Supplied records Block Start

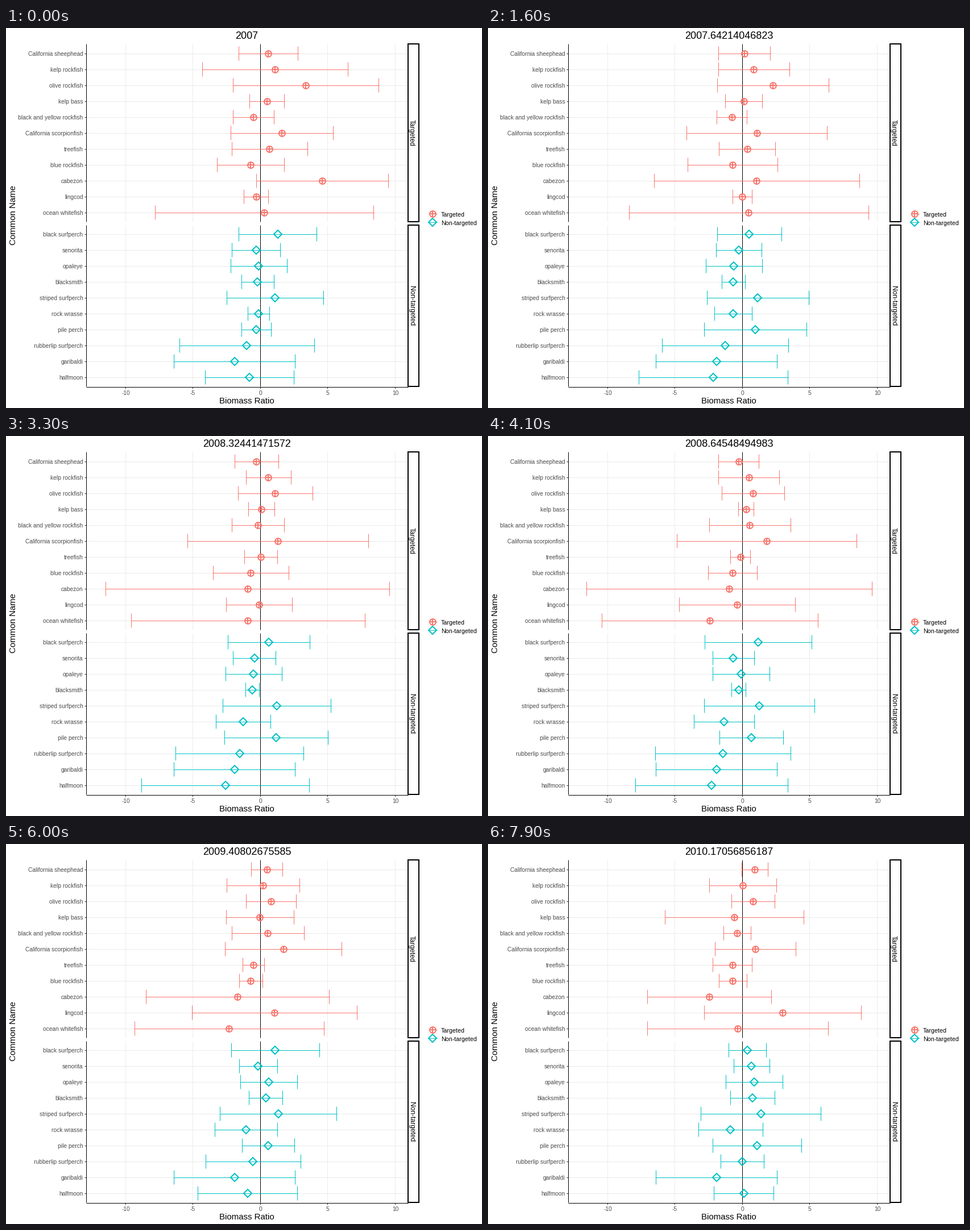
These frames come from a looping animation (837x669 px, 8000 ms). A matplotlib script:

```python
import numpy as np
import matplotlib.pyplot as plt
from matplotlib.animation import FuncAnimation
from matplotlib.collections import LineCollection
from matplotlib.patches import Rectangle

W, H = 837, 669
FRAMES, INTERVAL = 80, 100
TURN = 75  # frame of the 2010 survey
RED, TEAL = "#F8766D", "#00BFC4"
GRID, LABEL, TICK = "#EBEBEB", "#4D4D4D", "#333333"
LEFT, RIGHT, ZERO, UNIT = 141, 707, 447, 23.7
STEP, CAP = 28, 12

# Each species: key points of the mean ratio and of the half-width,
# spread evenly from 2007 to 2010
TARGETED = {
    "California sheephead": ([.6, -.4, 1.1], [2.2, .9]),
    "kelp rockfish": ([1.1, 0], [5.4, 1.1, 2.9, 2.4]),
    "olive rockfish": ([3.4, .8, .8], [5.4, 2.4, 1.5]),
    "kelp bass": ([.5, -.1, .5, -.8], [1.3, 1.4, .1, 6.1]),
    "black and yellow rockfish": ([-.5, -.9, 1.4, -.7], [1.5, .9, 4.2, .4]),
    "California scorpionfish": ([1.6, .8, 2.4, .7], [3.8, 7.1, 2.5]),
    "treefish": ([.7, -.8], [2.8, 1.7, .2, 1.7]),
    "blue rockfish": ([-.7], [2.5, 3.8, .7, 1.1]),
    "cabezon": ([4.6, -.9, -1, -2.7], [4.9, 11.3, 3.8]),
    "lingcod": ([-.3, .2, -.7, 3.7], [.9, .6, 6.4, 5.7]),
    "ocean whitefish": ([.3, .6, -4.1, .4], [8.1, 9.3, 7.3, 6.6]),
}
OTHERS = {
    "black surfperch": ([1.3, .1, 1.8, .1], [2.9, 2.1, 5, .7]),
    "senorita": ([-.3, -.2, -.9, 1], [1.8, 1.3]),
    "opaleye": ([-.1, -.9, .4, 1], [2.1]),
    "blacksmith": ([-.2, -.9, .1, .9], [1.2, .4, 1.8]),
    "striped surfperch": ([1.1, 1.4], [3.6, 4.5]),
    "rock wrasse": ([-.1, -1.4, -.8], [.8, 2.2, 2.4]),
    "pile perch": ([-.3, 1.7, .1, 1.3], [1.1, 5.3, .7, 3.8]),
    "rubberlip surfperch": ([-1, -1.6, .2], [5, 4.5, 5.3, .9]),
    "garibaldi": ([-1.9], [4.5]),
    "halfmoon": ([-.8, -2.9, -1.9, .5], [3.3, 6.8, 5, 1.7]),
}

plt.rcParams["font.family"] = "Liberation Sans"
plt.rcParams["path.simplify"] = False
fig = plt.figure(figsize=(W / 72, H / 72), dpi=72, facecolor="white")
ax = fig.add_axes([0, 0, 1, 1])
ax.set(xlim=(0, W), ylim=(H, 0))
ax.axis("off")


def hline(x0, x1, y, color, z=1):
    ax.plot([x0, x1], [y + .5] * 2, color=color, lw=1, solid_capstyle="butt", zorder=z)


def vline(x, y0, y1, color, z=1):
    ax.plot([x + .5] * 2, [y0, y1], color=color, lw=1, solid_capstyle="butt", zorder=z)


def text(x, y, s, size, color="black", ha="center", rot=0):
    return ax.text(x, y, s, size=size, color=color, ha=ha, va="baseline",
                   rotation=rot, rotation_mode="anchor", zorder=6)


def points(markers, color):
    return [ax.plot([], [], m, ms=size, mew=2, mfc="none", mec=color, zorder=5)[0]
            for m, size in markers]


def along(keys, t):
    return np.interp(t, np.linspace(0, TURN, len(keys)), keys)


class Panel:
    def __init__(self, name, top, bottom, first, species, color, markers, key_y):
        self.paths = list(species.values())
        self.rows = first + STEP * np.arange(len(species))
        self.frame(name, top, bottom, species)
        self.legend(name, key_y, color, markers)
        self.marks = points(markers, color)
        self.bars = LineCollection([], colors=color, linewidths=1, zorder=4)
        ax.add_collection(self.bars, autolim=False)

    def frame(self, name, top, bottom, species):
        for x in ticks.values():
            vline(x, top, bottom, GRID)
        for y, label in zip(self.rows, species):
            hline(LEFT, RIGHT, y, GRID)
            hline(LEFT - 3, LEFT, y, TICK)
            text(135.5, y + 5, label, 10.25, LABEL, "right")
        vline(ZERO, top, bottom, "black", 2)
        vline(LEFT, top, bottom, "black", 2)
        ax.add_patch(Rectangle((RIGHT, top), 19, bottom - top, fc="white",
                               ec="black", lw=2, zorder=3))
        text(710, (top + bottom) / 2, name, 12, rot=270)

    def legend(self, name, y, color, markers):
        hline(743, 758, y, color, 4)
        for mark in points(markers, color):
            mark.set_data([750.5], [y + .5])
        text(765, y + 6, name, 10.6, ha="left")

    def move(self, t):
        mid = np.array([along(mean, t) for mean, _ in self.paths]) * UNIT + ZERO + .3
        half = np.array([along(width, t) for _, width in self.paths]) * UNIT
        segs = []
        for a, b, y in zip(np.floor(mid - half), np.floor(mid + half), self.rows):
            segs.append([(a, y + .5), (b + 1, y + .5)])
            segs += [[(x + .5, y - CAP), (x + .5, y + CAP + 1)] for x in (a, b)]
        self.bars.set_segments(segs)
        for mark in self.marks:
            mark.set_data(np.floor(mid) + .5, self.rows + .5)


ticks = {v: int(ZERO + v * UNIT) for v in (-10, -5, 0, 5, 10)}
panels = [
    Panel("Targeted", 28, 341, 44, TARGETED, RED, [("o", 10.8), ("+", 10.8)], 326),
    Panel("Non-targeted", 347, 631, 362, OTHERS, TEAL, [("D", 10)], 341),
]

hline(LEFT, RIGHT, 631, "black", 2)
for v, x in ticks.items():
    vline(x, 632, 635, TICK)
    text(x + .5, 645.5, str(v), 10.25, LABEL)
text(423, 661, "Biomass Ratio", 15)
text(17.5, 329.5, "Common Name", 15, rot=90)
title = text(423.5, 19, "", 18)


def update(k):
    title.set_text(f"{2007 + 12 * k / 299:.15g}")
    # Past the last survey the values swing back the way they came
    t = TURN - abs(TURN - k)
    for panel in panels:
        panel.move(t)
    return [title]


anim = FuncAnimation(fig, update, frames=FRAMES, interval=INTERVAL,
                     repeat=True, repeat_delay=0)
plt.show()
```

Supplied records Block End

What is being asked: Set down each record above exactly as it stands and leave out all pictures.

Task answer:
These frames come from a looping animation (837x669 px, 8000 ms). A matplotlib script:

```python
import numpy as np
import matplotlib.pyplot as plt
from matplotlib.animation import FuncAnimation
from matplotlib.collections import LineCollection
from matplotlib.patches import Rectangle

W, H = 837, 669
FRAMES, INTERVAL = 80, 100
TURN = 75  # frame of the 2010 survey
RED, TEAL = "#F8766D", "#00BFC4"
GRID, LABEL, TICK = "#EBEBEB", "#4D4D4D", "#333333"
LEFT, RIGHT, ZERO, UNIT = 141, 707, 447, 23.7
STEP, CAP = 28, 12

# Each species: key points of the mean ratio and of the half-width,
# spread evenly from 2007 to 2010
TARGETED = {
    "California sheephead": ([.6, -.4, 1.1], [2.2, .9]),
    "kelp rockfish": ([1.1, 0], [5.4, 1.1, 2.9, 2.4]),
    "olive rockfish": ([3.4, .8, .8], [5.4, 2.4, 1.5]),
    "kelp bass": ([.5, -.1, .5, -.8], [1.3, 1.4, .1, 6.1]),
    "black and yellow rockfish": ([-.5, -.9, 1.4, -.7], [1.5, .9, 4.2, .4]),
    "California scorpionfish": ([1.6, .8, 2.4, .7], [3.8, 7.1, 2.5]),
    "treefish": ([.7, -.8], [2.8, 1.7, .2, 1.7]),
    "blue rockfish": ([-.7], [2.5, 3.8, .7, 1.1]),
    "cabezon": ([4.6, -.9, -1, -2.7], [4.9, 11.3, 3.8]),
    "lingcod": ([-.3, .2, -.7, 3.7], [.9, .6, 6.4, 5.7]),
    "ocean whitefish": ([.3, .6, -4.1, .4], [8.1, 9.3, 7.3, 6.6]),
}
OTHERS = {
    "black surfperch": ([1.3, .1, 1.8, .1], [2.9, 2.1, 5, .7]),
    "senorita": ([-.3, -.2, -.9, 1], [1.8, 1.3]),
    "opaleye": ([-.1, -.9, .4, 1], [2.1]),
    "blacksmith": ([-.2, -.9, .1, .9], [1.2, .4, 1.8]),
    "striped surfperch": ([1.1, 1.4], [3.6, 4.5]),
    "rock wrasse": ([-.1, -1.4, -.8], [.8, 2.2, 2.4]),
    "pile perch": ([-.3, 1.7, .1, 1.3], [1.1, 5.3, .7, 3.8]),
    "rubberlip surfperch": ([-1, -1.6, .2], [5, 4.5, 5.3, .9]),
    "garibaldi": ([-1.9], [4.5]),
    "halfmoon": ([-.8, -2.9, -1.9, .5], [3.3, 6.8, 5, 1.7]),
}

plt.rcParams["font.family"] = "Liberation Sans"
plt.rcParams["path.simplify"] = False
fig = plt.figure(figsize=(W / 72, H / 72), dpi=72, facecolor="white")
ax = fig.add_axes([0, 0, 1, 1])
ax.set(xlim=(0, W), ylim=(H, 0))
ax.axis("off")


def hline(x0, x1, y, color, z=1):
    ax.plot([x0, x1], [y + .5] * 2, color=color, lw=1, solid_capstyle="butt", zorder=z)


def vline(x, y0, y1, color, z=1):
    ax.plot([x + .5] * 2, [y0, y1], color=color, lw=1, solid_capstyle="butt", zorder=z)


def text(x, y, s, size, color="black", ha="center", rot=0):
    return ax.text(x, y, s, size=size, color=color, ha=ha, va="baseline",
                   rotation=rot, rotation_mode="anchor", zorder=6)


def points(markers, color):
    return [ax.plot([], [], m, ms=size, mew=2, mfc="none", mec=color, zorder=5)[0]
            for m, size in markers]


def along(keys, t):
    return np.interp(t, np.linspace(0, TURN, len(keys)), keys)


class Panel:
    def __init__(self, name, top, bottom, first, species, color, markers, key_y):
        self.paths = list(species.values())
        self.rows = first + STEP * np.arange(len(species))
        self.frame(name, top, bottom, species)
        self.legend(name, key_y, color, markers)
        self.marks = points(markers, color)
        self.bars = LineCollection([], colors=color, linewidths=1, zorder=4)
        ax.add_collection(self.bars, autolim=False)

    def frame(self, name, top, bottom, species):
        for x in ticks.values():
            vline(x, top, bottom, GRID)
        for y, label in zip(self.rows, species):
            hline(LEFT, RIGHT, y, GRID)
            hline(LEFT - 3, LEFT, y, TICK)
            text(135.5, y + 5, label, 10.25, LABEL, "right")
        vline(ZERO, top, bottom, "black", 2)
        vline(LEFT, top, bottom, "black", 2)
        ax.add_patch(Rectangle((RIGHT, top), 19, bottom - top, fc="white",
                               ec="black", lw=2, zorder=3))
        text(710, (top + bottom) / 2, name, 12, rot=270)

    def legend(self, name, y, color, markers):
        hline(743, 758, y, color, 4)
        for mark in points(markers, color):
            mark.set_data([750.5], [y + .5])
        text(765, y + 6, name, 10.6, ha="left")

    def move(self, t):
        mid = np.array([along(mean, t) for mean, _ in self.paths]) * UNIT + ZERO + .3
        half = np.array([along(width, t) for _, width in self.paths]) * UNIT
        segs = []
        for a, b, y in zip(np.floor(mid - half), np.floor(mid + half), self.rows):
            segs.append([(a, y + .5), (b + 1, y + .5)])
            segs += [[(x + .5, y - CAP), (x + .5, y + CAP + 1)] for x in (a, b)]
        self.bars.set_segments(segs)
        for mark in self.marks:
            mark.set_data(np.floor(mid) + .5, self.rows + .5)


ticks = {v: int(ZERO + v * UNIT) for v in (-10, -5, 0, 5, 10)}
panels = [
    Panel("Targeted", 28, 341, 44, TARGETED, RED, [("o", 10.8), ("+", 10.8)], 326),
    Panel("Non-targeted", 347, 631, 362, OTHERS, TEAL, [("D", 10)], 341),
]

hline(LEFT, RIGHT, 631, "black", 2)
for v, x in ticks.items():
    vline(x, 632, 635, TICK)
    text(x + .5, 645.5, str(v), 10.25, LABEL)
text(423, 661, "Biomass Ratio", 15)
text(17.5, 329.5, "Common Name", 15, rot=90)
title = text(423.5, 19, "", 18)


def update(k):
    title.set_text(f"{2007 + 12 * k / 299:.15g}")
    # Past the last survey the values swing back the way they came
    t = TURN - abs(TURN - k)
    for panel in panels:
        panel.move(t)
    return [title]


anim = FuncAnimation(fig, update, frames=FRAMES, interval=INTERVAL,
                     repeat=True, repeat_delay=0)
plt.show()
```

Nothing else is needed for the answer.